Energy-from-waste plants produce air pollution control (APC) residues – hazardous wastes that have proved difficult to treat and dispose of in accordance with the specifications of EU legislation – and the amount of these is set to increase as additional waste is diverted from landfill to energy recovery. Finally, construction and demolition projects such as the Olympics site generated large quantities of contaminated soils that still go predominantly to landfill.
The need for new infrastructure
As part of the hazardous waste strategy, Defra identifies types of hazardous waste treatment facility for which there is a current or predicted shortfall in capacity.

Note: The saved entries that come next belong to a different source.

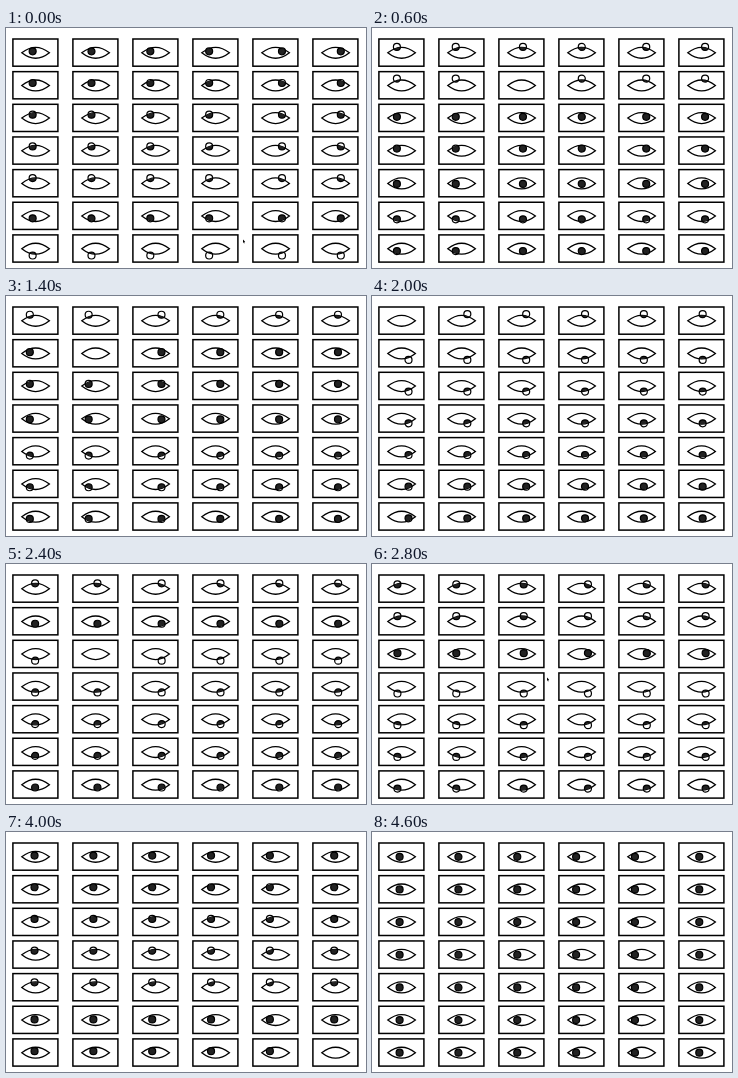
Animation, 360 px wide and 240 px high, one loop 4.8 s. Source, as an HTML page with a canvas:

```html
<!DOCTYPE html>
<html>
<head>
<meta charset="utf-8">
<style>
html, body { margin: 0; width: 100%; height: 100%; overflow: hidden; background: #fff; }
canvas { display: block; width: 360px; height: 240px; }
</style>
</head>
<body>
<canvas id="stage" width="360" height="240"></canvas>
<script>
const WIDTH = 360, HEIGHT = 240;
const STEP = 200, STEPS = 24;
const REACH = 7, TURN = .35;
const cols = Array.from({ length: 6 }, (_, i) => 29.6 + 60 * i);
const rows = Array.from({ length: 7 }, (_, i) => 24.8 + 32.65 * i);

// Pointer route as [step, x, y]; it has left the stage when y is null.
const route = [
  [0, 238, 213], [1, 212, 187], [2, 95, 150], [3, 148, 62], [4, 205, 150],
  [5, 92, 150], [7, 92, 57], [8, 15, 32], [10, 25, 38], [14, 176, 115],
  [18, 285, 180], [19, 335, 222], [22, 335, 222], [23, 287, null]
];

function pointerAt(step) {
  const i = route.findLastIndex(point => point[0] <= step);
  const [s0, x0, y0] = route[i];
  if (s0 === step) return { x: x0, y: y0 };
  const [s1, x1, y1] = route[i + 1];
  const u = (step - s0) / (s1 - s0);
  return { x: x0 + (x1 - x0) * u, y: y0 + (y1 - y0) * u };
}

// Pupils lean away from the pointer, most strongly nearby.
function lean(center, pointer, size) {
  if (pointer === null) return 0;
  const d = center - pointer;
  return (d < 0 ? -1 : 1) * REACH * (1 - Math.abs(d) / size);
}

// A pupil that has to change sides turns gradually.
function follow(offsets, centers, pointer, size) {
  return offsets.map((offset, i) => {
    const goal = lean(centers[i], pointer, size);
    return offset * goal < 0 ? offset + (goal - offset) * TURN : goal;
  });
}

let xs = cols.map(c => lean(c, 240, WIDTH));
let ys = rows.map(c => lean(c, 183, HEIGHT));
const poses = Array.from({ length: STEPS }, (_, step) => {
  const pointer = pointerAt(step);
  xs = follow(xs, cols, pointer.x, WIDTH);
  ys = follow(ys, rows, pointer.y, HEIGHT);
  return { xs, ys, pointer };
});

const ctx = document.getElementById('stage').getContext('2d');
const lids = new Path2D('M-13.8 0Q0 -10.9 13.8 0Q0 10.9 -13.8 0Z');
const arrow = new Path2D('M-1 -1.5l2.2 2.2l-1 .2l.5 1.2l-.7 .3l-.5 -1.2l-.5 .5z');

function drawEye(dx, dy, hovered) {
  ctx.strokeStyle = '#000';
  ctx.lineWidth = 1.5;
  ctx.strokeRect(-22.7, -13.8, 45, 27.2);
  ctx.lineWidth = 1.3;
  ctx.stroke(lids);
  if (hovered) return;
  const pupil = new Path2D();
  pupil.arc(dx, dy, 3.5, 0, 2 * Math.PI);
  ctx.save();
  ctx.clip(lids);
  ctx.fillStyle = '#222';
  ctx.fill(pupil);
  ctx.restore();
  ctx.lineWidth = 1.2;
  ctx.stroke(pupil);
}

function at(x, y, paint) {
  ctx.save();
  ctx.translate(x, y);
  paint();
  ctx.restore();
}

function draw(step) {
  const { xs, ys, pointer } = poses[step];
  let visible = pointer.y !== null;
  ctx.fillStyle = '#fff';
  ctx.fillRect(0, 0, WIDTH, HEIGHT);
  rows.forEach((y, r) => cols.forEach((x, c) => {
    const hovered = pointer.y !== null && Math.abs(pointer.x - x) < 23 && Math.abs(pointer.y - y) < 14;
    if (hovered) visible = false;
    at(x, y, () => drawEye(xs[c], ys[r], hovered));
  }));
  if (!visible) return;
  ctx.fillStyle = '#000';
  at(pointer.x, pointer.y, () => ctx.fill(arrow));
}

const start = performance.now();
function tick() {
  const t = Math.max(0, performance.now() - start);
  draw(Math.floor(t / STEP) % STEPS);
  requestAnimationFrame(tick);
}
tick();
</script>
</body>
</html>
```
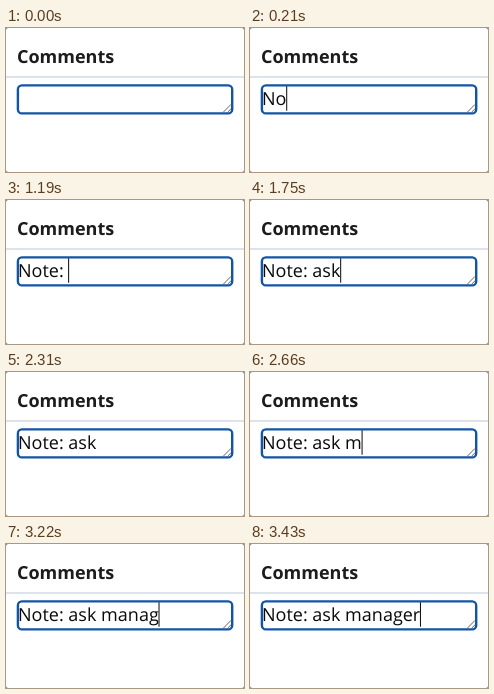
Recreate the animation shown at these times as an HTML page. Size 238x144 px, loop 3.5 s.

```html
<!DOCTYPE html>
<html lang="en">
<head>
<meta charset="utf-8">
<title>Comments</title>
<style>
  html, body { margin: 0; width: 100%; height: 100%; overflow: hidden; background: #777; }
  svg { display: block; }
  text {
    font: 18px "Open Sans", "Noto Sans", sans-serif;
    fill: #0a0a0a;
    text-rendering: geometricPrecision;
    white-space: pre;
  }
  .title { font-weight: 700; fill: #1c1c1c; }
</style>
</head>
<body>
<svg width="238" height="144" viewBox="0 0 238 144">
  <rect width="238" height="144" rx="2.5" fill="#fff"/>
  <text class="title" x="11" y="34.8">Comments</text>
  <rect y="48" width="238" height="2" fill="#dce3ea"/>
  <rect x="11.9" y="57.4" width="214.3" height="28" rx="4" fill="#fff" stroke="#1255a5" stroke-width="2.4"/>
  <path d="M217.3 84.2L225 76.4M221.6 84.2L225 80.8" stroke="#555" stroke-width="0.9" fill="none"/>
  <text id="note" x="12" y="76.9" xml:space="preserve"></text>
  <rect id="caret" y="58.3" width="1" height="24.4" fill="#0a0a0a"/>
</svg>
<script>
  const LOOP = 3500;
  const TICK = 70;
  const BLINK = 8 * TICK;
  const START_X = 12;
  const MESSAGE = "Note: ask manager";
  // Pause before each letter, in ticks
  const PAUSES = [1, 2, 2, 1, 5, 6, 2, 1, 5, 11, 2, 1, 2, 2, 3, 1, 2];

  const note = document.getElementById("note");
  const caret = document.getElementById("caret");
  const start = performance.now();

  function draw() {
    const time = Math.max(0, performance.now() - start) % LOOP;
    let count = 0;
    let lastKey = 0;
    while (count < PAUSES.length && lastKey + PAUSES[count] * TICK <= time) {
      lastKey += PAUSES[count++] * TICK;
    }
    // The caret goes out when the typist hesitates
    const visible = count > 0 && time - lastKey < BLINK;

    note.textContent = MESSAGE.slice(0, count);
    const width = count ? note.getComputedTextLength() : 0;
    caret.setAttribute("x", START_X + width - 0.25);
    caret.setAttribute("visibility", visible ? "visible" : "hidden");
    requestAnimationFrame(draw);
  }
  draw();
</script>
</body>
</html>
```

These are treatment facilities for APC residues and flat screen monitors; plant for the washing and bio-remediation of contaminated soils; disposal facilities for mercury; additional infrastructure for the treatment of WEEE; recycling of NiCd and lithium batteries; thermal desorption of oily sludges and filter cakes; oil regeneration; and processing of insulation foams containing ozone depleting substances.
The Government will seek to encourage the development of these facilities, e.g. through the planning system.
Scope of hazardous waste regulation
Waste duty of care
Most hazardous wastes fall within the scope of controlled waste regulations. Controlled waste is defined as household, commercial and industrial waste, including non-natural wastes from agriculture and mining. It excludes animal byproducts, radioactive waste, gaseous emissions and liquid effluents, which are regulated under separate legislation. All controlled waste is subject to the general Waste Duty of Care, which places a responsibility on waste holders to ensure that their waste does not cause harm to human health or the environment, even once it is outside their control. Producers of hazardous waste must take particular care to ensure that their waste is treated or disposed of at a site that holds an appropriate environmental permit for hazardous waste.
Hazardous Waste Regulations
The statutory definition of hazardous waste is found in the Hazardous Waste (England and Wales) Regulations 2005. In essence, a hazardous waste is one that is marked with an asterisk on the European Waste Catalogue, a comprehensive list of waste streams drawn up by the European Commission. Waste will only be hazardous if it possesses one of 15 hazardous properties.
Anyone producing more than 500kg per annum of hazardous waste must notify the Environment Agency or the Scottish Environment Protection Agency (SEPA). Shipments of hazardous waste must be accompanied by a hazardous waste consignment note.
Wastes comprising of, or containing, hazardous chemicals are subject to the same health and safety legislation as any other hazardous substances. This includes the Control of Substances Hazardous to Health Regulations 2002 (COSHH), the Control of Asbestos Regulations 2012 and fire safety legislation.
Where hazardous waste is transported by road, the Agreement Concerning the International Carriage of Dangerous Goods by Road (ADR) (the EU regulation on the transport of dangerous goods by road) may apply.
All wastes, whether hazardous or not, may only be transported by a carrier registered with the Environment Agency or SEPA. If a vehicle carrying hazardous waste is involved in an accident and pollution of land or water results, this could well qualify as “environmental damage” under the Environmental Damage (Prevention and Remediation) Regulations 2009.